Whereas on a Linux platform the guidance would be:

In order to configure system passwords to use the SHA512 hashing algorithm, execute the following command with root privileges:

authconfig --passalgo=sha512 --update

Both are systems that have a Unix heritage, and both routes ultimately achieve the same goal. However, the precise method at which the goal is reached is clearly articulated to ensure consistency of application across platforms and teams.

Document Contents

As with policies, documentation for standards and procedures should contain a few key features:

Revision control

At the very least, this should include a version number and an effective date for the document. This allows a user in possession of two versions of a document to quickly establish which version is current and which is out of date and no longer applicable.


Being clear as to who owns and approves any particular document is useful not only for demonstrating that it has been accepted and agreed upon by the appropriate level of management, but it also serves to facilitate feedback and suggestions for updates in future revisions.


This provides a brief overview as to what the policy document covers. This is typically only a paragraph and is intended to allow the readers to gauge if they are looking at the correct policy document before they get to the point of reading every policy statement.


In all likelihood, the scope section will only be a couple of sentences and will be the same for most policy documents. This explains who the policy document applies to; for example, “This policy applies to all <Company Name> employees and affiliates.” Of course there could be policies that only apply to a particular subset of readers for some reason.

Policy statements

As discussed earlier, these are the guts of the document—the policies themselves.

Consistent naming convention

Consistent naming conventions not only for the documents themselves, but also for artifacts they reference, ensure that they are easy to understand and can be applied consistently across the organization.

Related documents

Cross references to other relevant documents such as standards, policies, and processes allow the reader to quickly locate related information.

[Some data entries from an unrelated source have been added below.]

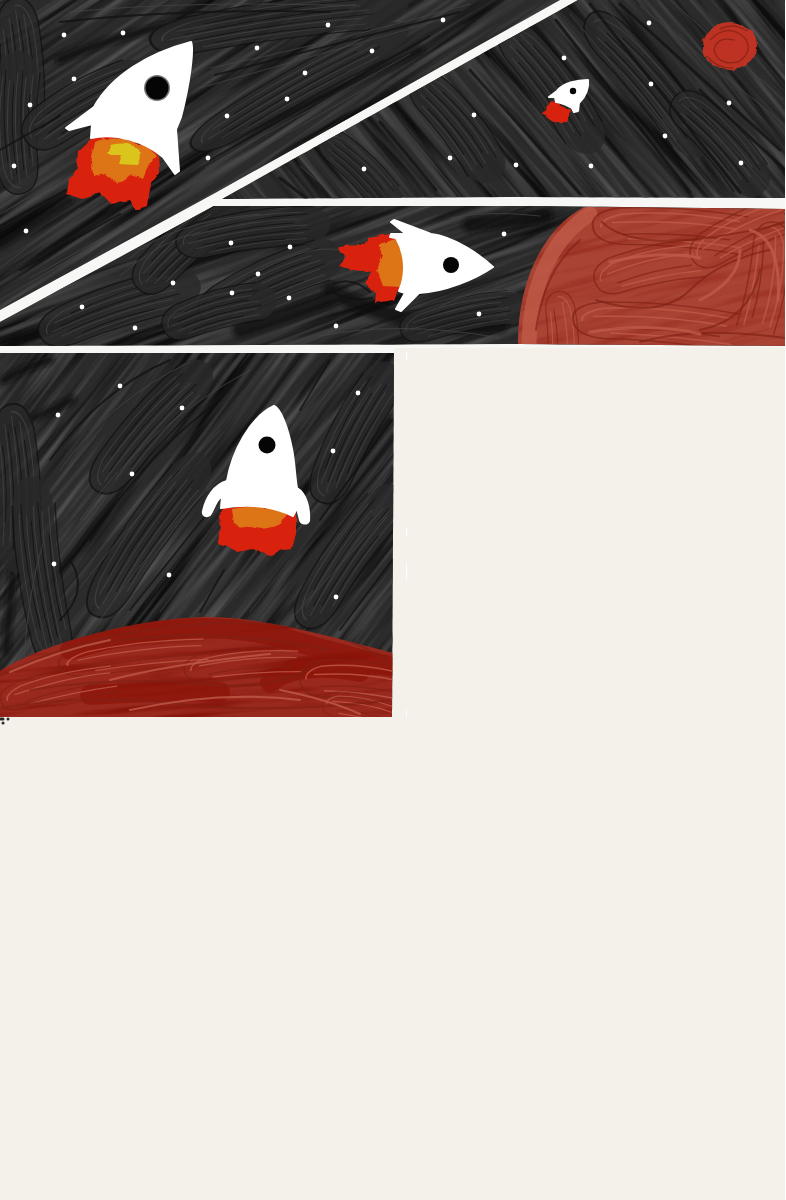
<!DOCTYPE html>
<html lang="en">
<head>
<meta charset="utf-8">
<title>Rocket comic page</title>
<style>
:root{--paper:#f4f0ea;--gutter:#f7f8f5;--space:#2b2b2b;--ink:#101010;--sheen:#454545;--white:#fff;--mars:#a94435;--mars-deep:#8c1408;--mars-far:#bd3322;--flame:#d8200f;--ember:#dd7416;--glow:#d9c51f}
html,body{margin:0;height:100%;overflow:hidden;background:var(--paper)}
.page{display:block;width:786px;height:1200px}
.space{fill:var(--space)}
.gutter{fill:var(--gutter)}
.hull{fill:var(--white);stroke:var(--white);stroke-width:2;stroke-linejoin:round}
.port{fill:#050505}
.flame{fill:var(--flame)}
.ember{fill:var(--ember)}
.glow{fill:var(--glow)}
.stars{fill:none;stroke:var(--white);stroke-width:4.8;stroke-linecap:round}
.dab,.dark,.light,.ridge,.groove{fill:none;stroke-linecap:round}
.dab{stroke:#292929}
.dark{stroke:var(--ink);opacity:.75}
.light{stroke:var(--sheen);opacity:.75}
.ridge{stroke:#c05a49;opacity:.8}
.groove{stroke:#7e2115;opacity:.65}
</style>
</head>
<body>
<svg class="page" viewBox="0 0 786 1200" role="img" aria-label="Comic panels of a white rocket flying through space to a red planet">
<defs>
<filter id="bristle" x="0" y="0" width="1" height="1" color-interpolation-filters="sRGB">
<feTurbulence type="fractalNoise" baseFrequency=".006 .13" numOctaves="3" seed="8"/>
<feColorMatrix values="0 0 0 0 .31 0 0 0 0 .31 0 0 0 0 .31 2.6 0 0 0 -1.15"/>
</filter>
<filter id="shadow-bristle" x="0" y="0" width="1" height="1" color-interpolation-filters="sRGB">
<feTurbulence type="fractalNoise" baseFrequency=".005 .08" numOctaves="3" seed="21"/>
<feColorMatrix values="0 0 0 0 .05 0 0 0 0 .05 0 0 0 0 .05 3.4 0 0 0 -1.6"/>
</filter>
<filter id="rust-bristle" x="0" y="0" width="1" height="1" color-interpolation-filters="sRGB">
<feTurbulence type="fractalNoise" baseFrequency=".008 .12" numOctaves="3" seed="4"/>
<feColorMatrix values="0 0 0 0 .5 0 0 0 0 .05 0 0 0 0 .02 2.4 0 0 0 -1.1"/>
</filter>
<filter id="rough" x="-.1" y="-.1" width="1.2" height="1.2">
<feTurbulence type="fractalNoise" baseFrequency=".09" numOctaves="2" seed="3"/>
<feDisplacementMap in="SourceGraphic" scale="6" xChannelSelector="R" yChannelSelector="G"/>
<feGaussianBlur stdDeviation=".7"/>
</filter>
<filter id="soft"><feGaussianBlur stdDeviation="2"/></filter>
<g id="grain">
<rect x="-600" y="-600" width="1200" height="1200" filter="url(#shadow-bristle)"/>
<rect x="-600" y="-600" width="1200" height="1200" filter="url(#bristle)"/>
</g>
<g id="brush-end">
<path class="dab" stroke-width="40" d="M0 0q45-6 90 0" opacity=".8"/>
<path class="dark" stroke-width="1.4" d="M92-21Q45-28 0-20-22-14-20 2-18 20 4 20q44-4 86 2"/>
<path class="light" stroke-width="1" d="M86-15Q40-22 2-14-15-8-14 2M84-8Q44-14-6-6M90 0Q44-6-10 2M86 8Q44 2-4 9M88 15Q50 10 6 15"/>
<path class="dark" stroke-width="1" d="M92-12Q50-17 8-10M80-4Q40-9-2-1M92 5Q40 0 2 6M70 12Q40 8 12 12"/>
</g>
<g id="rust-end">
<path class="groove" stroke-width="1.5" d="M92-18Q45-25 0-18-20-12-18 2-16 18 4 18q44-4 86 2M80 6Q40 2 4 8"/>
<path class="ridge" stroke-width="1.5" d="M86-13Q40-20 2-12-13-6-12 2M84-5Q44-11-4-3M88 13Q50 9 8 12"/>
</g>
<clipPath id="launch-frame"><path d="M0 0H560L215 193 0 310z"/></clipPath>
<clipPath id="distant-frame"><path d="M578 0H785V198L520 197 222 199z"/></clipPath>
<clipPath id="cruise-frame"><path d="M0 322 214 206 545 206 785 209V346L520 344 0 346z"/></clipPath>
<clipPath id="landing-frame"><path d="M0 353H394L392 717H0z"/></clipPath>
<clipPath id="near-planet"><path d="M518 346C517 290 538 232 584 207L786 208V347z"/></clipPath>
<clipPath id="horizon"><path d="M0 671C38 646 130 619 205 617 268 617 337 639 393 653V718H0z"/></clipPath>
</defs>

<rect width="786" height="1200" fill="var(--paper)"/>
<path class="gutter" d="M555 0H582L786 190V208L222 207 0 323V308z"/>
<path class="gutter" d="M0 344H786V347L394 348V354H0z"/>

<g id="launch" clip-path="url(#launch-frame)">
<rect class="space" width="570" height="320"/>
<use href="#grain" transform="translate(240 120)rotate(-33)"/>
<path class="dark" stroke-width="9" d="M60 60Q150 20 250 15M230 140 420 50M0 245 70 200" filter="url(#soft)"/>
<use href="#brush-end" transform="translate(18 22)rotate(88)scale(1.2 1)"/>
<use href="#brush-end" transform="translate(18 172)rotate(-90)scale(1.1 1)"/>
<use href="#brush-end" transform="translate(44 128)rotate(-28)scale(1.1)"/>
<use href="#brush-end" transform="translate(190 35)rotate(-8)scale(2 .9)"/>
<use href="#brush-end" transform="translate(225 128)rotate(-29)scale(1.9 .8)"/>
<path class="light" stroke-width="1" d="M70 12Q190 0 360 6M210 68Q310 48 470 4M200 88Q300 60 440 20M205 168 410 54M190 190 390 74M0 214 60 180M0 268 80 208M30 278 150 212M0 300 110 236"/>
<path class="dark" stroke-width="2" d="M60 22Q180 8 330 12M215 75Q330 45 460 12M210 160 430 36M0 226 66 190M20 270 120 214M0 150 60 116"/>
<path class="stars" d="M64 35h0M123 33h0M74 79h0M30 105h0M14 166h0M26 231h0M257 48h0M328 25h0M443 20h0M372 51h0M305 73h0M287 99h0M227 116h0M208 158h0"/>
</g>
<g id="launch-rocket">
<g filter="url(#rough)">
<path class="flame" d="M93 137C110 132 142 141 159 154L160 172 151 184 147 206 137 210 129 201 111 204 101 193 82 198 67 193 69 179 77 168 78 151z"/>
<path class="ember" d="M95 142C118 132 149 145 157 156L148 165 143 179 130 175 119 184 105 174 92 177 91 164z"/>
<path class="glow" d="M110 145Q128 140 142 151L136 165 118 164 121 155 106 155z"/>
</g>
<path class="hull" d="M191 42C194 49 190 82 181 117L176 129 179 171 175 174 163 157C145 142 116 132 91 138L92 124 69 130 66 128 94 107C112 75 149 53 191 42z"/>
<circle cx="157" cy="88" r="13" fill="#777"/><circle cx="157" cy="88" r="11.5" class="port"/>
</g>

<g id="distant" clip-path="url(#distant-frame)">
<rect class="space" x="215" width="572" height="200"/>
<use href="#grain" transform="translate(530 90)rotate(50)"/>
<use href="#brush-end" transform="translate(430 92)rotate(52)"/>
<use href="#brush-end" transform="translate(520 44)rotate(54)scale(1.2 1)"/>
<use href="#brush-end" transform="translate(335 146)rotate(45)scale(.8)"/>
<use href="#brush-end" transform="translate(608 36)rotate(50)scale(1.4 1)"/>
<use href="#brush-end" transform="translate(690 110)rotate(48)"/>
<path class="dark" stroke-width="3" d="M380 122 436 190M470 70 580 194M556 20 690 192M590 4 740 192M620 4 780 150M700 90 785 170M280 178 306 198"/>
<path class="light" stroke-width="1" d="M390 112 460 196M490 58 610 196M570 14 716 190M604 6 770 190M640 6 786 126M670 0 784 100M300 166 338 198"/>
<path class="stars" d="M649 23h0M564 58h0M474 115h0M450 158h0M364 169h0M516 165h0M591 166h0M665 136h0M651 84h0M729 103h0M741 163h0"/>
<g filter="url(#rough)"><ellipse cx="730" cy="46" rx="27" ry="24" fill="var(--mars-far)"/></g>
<path class="groove" stroke-width="1.4" d="M710 40Q728 22 745 38 754 52 738 62 718 66 714 50 717 36 734 40M707 56q10 13 26 12M720 29q14-7 27 2"/>
</g>
<g id="distant-rocket">
<path class="flame" filter="url(#rough)" d="M549 102Q562 103 571 111L567 122 554 122 543 114z"/>
<path class="hull" stroke-width="1" d="M588 80C589 89 585 97 579 103L578 111 574 112 572 108Q564 103 556 102L555 97 549 97 557 91C563 83 577 80 588 80z"/>
<circle class="port" cx="573" cy="91" r="3.2"/>
</g>

<g id="cruise" clip-path="url(#cruise-frame)">
<rect class="space" y="204" width="786" height="144"/>
<use href="#grain" transform="translate(280 280)rotate(-20)"/>
<path class="dark" stroke-width="16" d="M150 290Q200 240 290 235M330 290Q400 330 500 325M470 225 545 215M240 330 330 300" filter="url(#soft)"/>
<use href="#brush-end" transform="translate(64 326)rotate(-18)scale(1.3 1)"/>
<use href="#brush-end" transform="translate(152 274)rotate(-40)"/>
<use href="#brush-end" transform="translate(200 240)rotate(-8)scale(1.2 .9)"/>
<use href="#brush-end" transform="translate(222 304)rotate(-24)scale(1.2 1)"/>
<use href="#brush-end" transform="translate(420 326)rotate(-12)scale(1 .8)"/>
<use href="#brush-end" transform="translate(180 322)rotate(-15)scale(.9)"/>
<path class="light" stroke-width="1" d="M130 258Q170 222 260 214M120 276Q160 240 200 232M260 270Q310 244 340 250M450 218Q490 210 540 216M440 306Q480 286 515 292M0 334 50 310M320 336Q400 320 500 338"/>
<path class="stars" d="M231 243h0M290 247h0M173 283h0M258 274h0M232 293h0M289 298h0M82 307h0M135 328h0M336 326h0M504 234h0M479 314h0"/>
<g clip-path="url(#near-planet)">
<rect x="515" y="200" width="272" height="150" fill="var(--mars)"/>
<rect x="500" y="150" width="300" height="240" filter="url(#rust-bristle)" opacity=".4" transform="rotate(-14 650 280)"/>
<path class="ridge" stroke-width="15" d="M529 344C530 285 552 238 590 214" opacity=".5"/>
<use href="#rust-end" transform="translate(618 226)rotate(4)scale(1.4 1)"/>
<use href="#rust-end" transform="translate(560 306)rotate(88)scale(.8)"/>
<use href="#rust-end" transform="translate(612 276)rotate(-12)"/>
<use href="#rust-end" transform="translate(600 320)rotate(5)scale(1.5 1)"/>
<use href="#rust-end" transform="translate(708 250)rotate(-25)"/>
<use href="#rust-end" transform="translate(772 240)rotate(100)"/>
<path class="groove" stroke-width="2" d="M602 222Q630 250 720 236T785 214M596 300Q660 320 690 290T770 250M700 330Q750 320 760 270M536 330Q544 270 580 240M640 342Q700 326 785 338"/>
<path class="ridge" stroke-width="3" d="M610 262Q660 250 700 258M700 300Q740 280 740 250M590 332Q650 322 700 334M750 230Q782 240 778 300"/>
</g>
</g>
<g id="cruise-rocket">
<path class="dark" stroke-width="2" d="M333 284Q352 276 370 292M334 293Q350 302 372 298"/>
<g filter="url(#rough)">
<path class="flame" d="M398 239 390 234 368 237 364 245 337 246 346 257 338 266 354 270 372 272 365 285 376 291 375 303 394 300 401 286 404 262z"/>
<path class="ember" d="M395 239Q412 264 400 287L383 286 377 270 383 255 378 245z"/>
</g>
<path class="hull" d="M493 267C476 279 444 292 419 293L401 311 396 309 405 293 399 291C407 274 405 253 396 238L390 237 391 234 406 234 391 222 394 220 431 234C455 237 480 255 493 267z"/>
<circle class="port" cx="451" cy="265" r="8"/>
</g>

<g id="landing" clip-path="url(#landing-frame)">
<rect class="space" y="352" width="396" height="368"/>
<use href="#grain" transform="translate(200 530)rotate(-52)"/>
<path class="dark" stroke-width="9" d="M10 430Q40 415 72 400M4 380Q30 365 50 360M6 650 14 560M330 500 390 420" filter="url(#soft)"/>
<use href="#brush-end" transform="translate(14 430)rotate(88)scale(1.3 1)"/>
<use href="#brush-end" transform="translate(52 640)rotate(-98)scale(1.5 1)"/>
<use href="#brush-end" transform="translate(112 470)rotate(-48)scale(1.3 1)"/>
<use href="#brush-end" transform="translate(110 590)rotate(-55)scale(1.5 1)"/>
<use href="#brush-end" transform="translate(330 480)rotate(-62)scale(1.2 1)"/>
<use href="#brush-end" transform="translate(316 604)rotate(-55)scale(1.3 1)"/>
<path class="light" stroke-width="1" d="M60 470Q110 400 190 362M80 520Q140 430 250 370M70 600Q140 510 220 430M100 620Q170 520 230 470M160 612 214 540M300 430 350 362M320 560 390 470M250 612 290 560M290 620 390 510M24 660Q28 590 44 540"/>
<path class="dark" stroke-width="2" d="M50 460Q100 390 170 360M90 540Q150 450 220 400M130 610 210 510M200 612 224 570M300 410 330 360M320 520 392 420M340 630 392 560M60 620Q90 590 70 560"/>
<path class="stars" d="M120 386h0M182 408h0M58 415h0M358 393h0M333 451h0M132 474h0M54 564h0M169 575h0M336 597h0"/>
<g clip-path="url(#horizon)">
<rect y="615" width="395" height="104" fill="#99291e"/>
<rect x="-40" y="560" width="480" height="220" filter="url(#rust-bristle)" transform="rotate(-5 200 660)"/>
<path fill="none" stroke="var(--mars-deep)" stroke-linecap="round" stroke-width="20" opacity=".75" d="M70 650Q190 612 290 640T400 668M90 695Q160 690 220 692M270 682Q300 660 360 672"/>
<use href="#rust-end" transform="translate(84 662)rotate(-6)scale(1.4 .8)"/>
<use href="#rust-end" transform="translate(204 668)rotate(-4)scale(1.1 .8)"/>
<use href="#rust-end" transform="translate(20 696)rotate(-12)scale(1.1 .8)"/>
<use href="#rust-end" transform="translate(318 678)rotate(6)"/>
<use href="#rust-end" transform="translate(335 704)rotate(12)scale(.7)"/>
<path class="groove" stroke="#6d0800" stroke-width="2" d="M0 676Q80 634 200 624T392 664M30 690Q120 676 200 684T320 662M0 708Q80 694 180 704T390 700M120 640Q230 628 330 650"/>
<path class="ridge" stroke="#b64a3d" stroke-width="2" d="M10 672Q60 650 110 640M110 680Q170 664 270 654M130 710Q220 690 300 700M280 690Q330 700 360 714"/>
</g>
</g>
<path class="dab" stroke="var(--mars)" stroke-width="3" d="M1 719h2M8 719h0M3 723h0"/>
<g id="landing-rocket">
<g filter="url(#rough)">
<path class="flame" d="M222 508Q260 502 296 513L296 535 292 549 278 551 269 556 252 548 237 551 218 544 220 525z"/>
<path class="ember" d="M232 509Q260 503 286 513L279 525 256 529 234 524z"/>
</g>
<path class="hull" d="M274 406C281 409 288 428 292 449 295 464 295 478 297 488 306 493 310 508 309 521 307 525 301 524 300 520L297 508 293 516C271 505 244 504 221 508L222 496C216 500 214 509 210 515 206 518 202 515 203 511 206 497 214 485 227 481 232 452 250 417 274 406z"/>
<circle class="port" cx="267" cy="445" r="8.5"/>
</g>
<path fill="var(--white)" d="M785 0h1v1200h-1zM406 352h1v9h-1zM406 527h1v10h-1zM406 563h1v17h-1zM406 710h1v7h-1z"/>
</svg>
</body>
</html>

For ease of reference during an audit, it is prudent to also include references to sections of any relevant regulatory compliance, standards, and legal requirements.

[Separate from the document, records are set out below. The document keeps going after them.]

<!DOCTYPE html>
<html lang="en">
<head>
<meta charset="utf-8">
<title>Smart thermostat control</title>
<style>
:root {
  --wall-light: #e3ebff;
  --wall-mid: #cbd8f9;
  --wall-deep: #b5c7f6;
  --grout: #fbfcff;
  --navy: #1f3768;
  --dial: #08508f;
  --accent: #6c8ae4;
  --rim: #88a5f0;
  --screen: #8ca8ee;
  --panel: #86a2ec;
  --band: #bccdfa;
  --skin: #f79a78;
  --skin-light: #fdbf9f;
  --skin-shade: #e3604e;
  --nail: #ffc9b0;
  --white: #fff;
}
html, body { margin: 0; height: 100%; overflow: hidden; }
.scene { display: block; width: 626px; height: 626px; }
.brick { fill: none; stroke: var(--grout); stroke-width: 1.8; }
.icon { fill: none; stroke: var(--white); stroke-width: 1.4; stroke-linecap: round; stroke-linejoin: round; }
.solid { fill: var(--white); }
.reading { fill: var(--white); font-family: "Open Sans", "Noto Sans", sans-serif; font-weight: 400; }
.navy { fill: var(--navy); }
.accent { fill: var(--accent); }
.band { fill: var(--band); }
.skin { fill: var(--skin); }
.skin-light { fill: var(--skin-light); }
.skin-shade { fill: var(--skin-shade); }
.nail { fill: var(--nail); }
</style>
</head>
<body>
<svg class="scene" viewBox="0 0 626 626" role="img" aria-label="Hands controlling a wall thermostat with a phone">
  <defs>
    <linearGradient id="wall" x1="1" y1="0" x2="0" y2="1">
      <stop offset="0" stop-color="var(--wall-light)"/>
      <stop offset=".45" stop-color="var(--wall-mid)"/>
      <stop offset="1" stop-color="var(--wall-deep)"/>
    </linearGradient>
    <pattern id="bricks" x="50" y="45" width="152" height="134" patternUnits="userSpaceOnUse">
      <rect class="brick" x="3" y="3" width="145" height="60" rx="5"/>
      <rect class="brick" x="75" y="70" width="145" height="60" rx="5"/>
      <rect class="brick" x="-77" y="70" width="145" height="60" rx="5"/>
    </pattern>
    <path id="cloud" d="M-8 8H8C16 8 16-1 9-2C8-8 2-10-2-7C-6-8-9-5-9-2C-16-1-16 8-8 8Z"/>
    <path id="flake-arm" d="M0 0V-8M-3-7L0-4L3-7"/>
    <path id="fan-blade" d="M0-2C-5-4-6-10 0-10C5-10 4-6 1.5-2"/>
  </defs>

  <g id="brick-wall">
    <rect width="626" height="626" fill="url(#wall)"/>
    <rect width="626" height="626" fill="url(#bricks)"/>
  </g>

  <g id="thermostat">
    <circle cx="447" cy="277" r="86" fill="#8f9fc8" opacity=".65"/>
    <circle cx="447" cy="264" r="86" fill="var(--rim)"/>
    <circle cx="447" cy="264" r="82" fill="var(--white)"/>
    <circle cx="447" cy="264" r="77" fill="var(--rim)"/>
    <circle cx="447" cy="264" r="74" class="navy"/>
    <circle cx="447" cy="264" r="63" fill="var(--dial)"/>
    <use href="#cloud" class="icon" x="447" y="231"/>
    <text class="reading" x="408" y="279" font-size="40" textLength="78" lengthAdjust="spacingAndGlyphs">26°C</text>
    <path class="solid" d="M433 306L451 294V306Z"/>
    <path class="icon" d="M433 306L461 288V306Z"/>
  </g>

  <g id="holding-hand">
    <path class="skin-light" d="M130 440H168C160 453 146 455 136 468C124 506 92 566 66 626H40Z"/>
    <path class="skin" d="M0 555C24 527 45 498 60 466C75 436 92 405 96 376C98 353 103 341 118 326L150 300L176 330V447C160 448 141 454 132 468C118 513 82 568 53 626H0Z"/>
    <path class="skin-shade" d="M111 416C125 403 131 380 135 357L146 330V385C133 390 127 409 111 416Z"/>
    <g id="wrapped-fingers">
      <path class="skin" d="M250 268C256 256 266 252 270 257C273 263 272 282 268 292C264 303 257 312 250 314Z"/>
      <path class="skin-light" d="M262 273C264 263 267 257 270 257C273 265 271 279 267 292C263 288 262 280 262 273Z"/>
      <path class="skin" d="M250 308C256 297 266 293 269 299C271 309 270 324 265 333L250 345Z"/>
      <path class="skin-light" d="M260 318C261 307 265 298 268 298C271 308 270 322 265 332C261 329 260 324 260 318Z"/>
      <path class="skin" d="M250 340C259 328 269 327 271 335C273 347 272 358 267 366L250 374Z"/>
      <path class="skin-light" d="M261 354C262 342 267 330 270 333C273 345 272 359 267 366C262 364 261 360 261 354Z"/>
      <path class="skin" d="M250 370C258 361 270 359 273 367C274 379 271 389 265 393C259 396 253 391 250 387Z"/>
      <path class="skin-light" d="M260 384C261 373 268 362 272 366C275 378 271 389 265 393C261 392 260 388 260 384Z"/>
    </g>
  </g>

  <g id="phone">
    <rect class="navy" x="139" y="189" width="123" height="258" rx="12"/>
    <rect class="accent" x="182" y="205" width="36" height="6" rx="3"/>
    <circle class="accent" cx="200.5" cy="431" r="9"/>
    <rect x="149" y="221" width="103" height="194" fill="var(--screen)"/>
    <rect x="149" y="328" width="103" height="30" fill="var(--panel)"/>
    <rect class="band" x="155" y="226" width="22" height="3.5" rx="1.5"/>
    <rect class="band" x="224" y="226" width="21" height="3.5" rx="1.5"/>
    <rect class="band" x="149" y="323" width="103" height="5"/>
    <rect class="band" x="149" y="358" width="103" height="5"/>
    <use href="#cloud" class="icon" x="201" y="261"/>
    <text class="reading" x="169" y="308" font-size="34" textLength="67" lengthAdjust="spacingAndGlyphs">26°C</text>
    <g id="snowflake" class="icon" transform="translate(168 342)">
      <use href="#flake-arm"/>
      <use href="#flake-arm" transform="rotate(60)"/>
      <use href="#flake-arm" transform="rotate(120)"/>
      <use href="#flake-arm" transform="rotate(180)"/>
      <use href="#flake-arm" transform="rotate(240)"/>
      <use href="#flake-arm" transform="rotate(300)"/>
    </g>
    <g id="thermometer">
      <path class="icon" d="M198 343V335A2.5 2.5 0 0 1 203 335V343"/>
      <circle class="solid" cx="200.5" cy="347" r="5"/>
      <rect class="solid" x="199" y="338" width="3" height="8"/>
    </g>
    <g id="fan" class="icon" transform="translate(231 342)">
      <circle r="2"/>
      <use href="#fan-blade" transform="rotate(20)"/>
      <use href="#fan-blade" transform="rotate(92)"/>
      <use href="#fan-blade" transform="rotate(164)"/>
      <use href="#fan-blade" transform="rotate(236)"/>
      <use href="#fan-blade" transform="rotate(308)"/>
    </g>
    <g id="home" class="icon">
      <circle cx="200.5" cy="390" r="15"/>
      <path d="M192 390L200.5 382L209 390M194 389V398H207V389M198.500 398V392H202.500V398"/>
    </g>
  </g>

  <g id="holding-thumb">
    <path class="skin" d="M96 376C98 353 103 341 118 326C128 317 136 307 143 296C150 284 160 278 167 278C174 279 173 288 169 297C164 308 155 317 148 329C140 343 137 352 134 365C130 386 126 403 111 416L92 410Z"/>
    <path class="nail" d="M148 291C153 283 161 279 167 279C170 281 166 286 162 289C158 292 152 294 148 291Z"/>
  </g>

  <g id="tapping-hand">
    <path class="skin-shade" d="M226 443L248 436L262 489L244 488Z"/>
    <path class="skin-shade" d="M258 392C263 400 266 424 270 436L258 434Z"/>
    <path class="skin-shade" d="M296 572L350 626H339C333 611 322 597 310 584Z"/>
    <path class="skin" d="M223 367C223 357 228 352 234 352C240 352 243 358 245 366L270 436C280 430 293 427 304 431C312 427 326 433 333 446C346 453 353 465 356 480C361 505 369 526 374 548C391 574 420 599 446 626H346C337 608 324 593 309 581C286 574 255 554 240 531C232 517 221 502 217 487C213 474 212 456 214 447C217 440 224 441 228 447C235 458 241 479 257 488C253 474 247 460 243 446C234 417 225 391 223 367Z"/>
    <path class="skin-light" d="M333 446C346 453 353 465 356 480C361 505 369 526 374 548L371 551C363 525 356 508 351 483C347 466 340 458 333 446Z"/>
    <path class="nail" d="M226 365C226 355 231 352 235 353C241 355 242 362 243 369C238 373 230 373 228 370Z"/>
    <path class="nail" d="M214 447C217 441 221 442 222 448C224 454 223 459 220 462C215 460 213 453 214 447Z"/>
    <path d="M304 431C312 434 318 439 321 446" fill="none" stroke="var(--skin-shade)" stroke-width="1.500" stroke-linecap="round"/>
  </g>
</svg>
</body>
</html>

As a whole, policies, standards, and procedures offer a high-level administrative overview down to the specific technology and step-by-step implementation. While each has its own functions, they all must be written with the skill level of the reader in mind. A clear and concise set of documentation makes a huge difference in creating a standardized and well-understood environment.

With Safari, you learn the way you learn best. Get unlimited access to videos, live online training, learning paths, books, interactive tutorials, and more.

Start Free Trial

No credit card required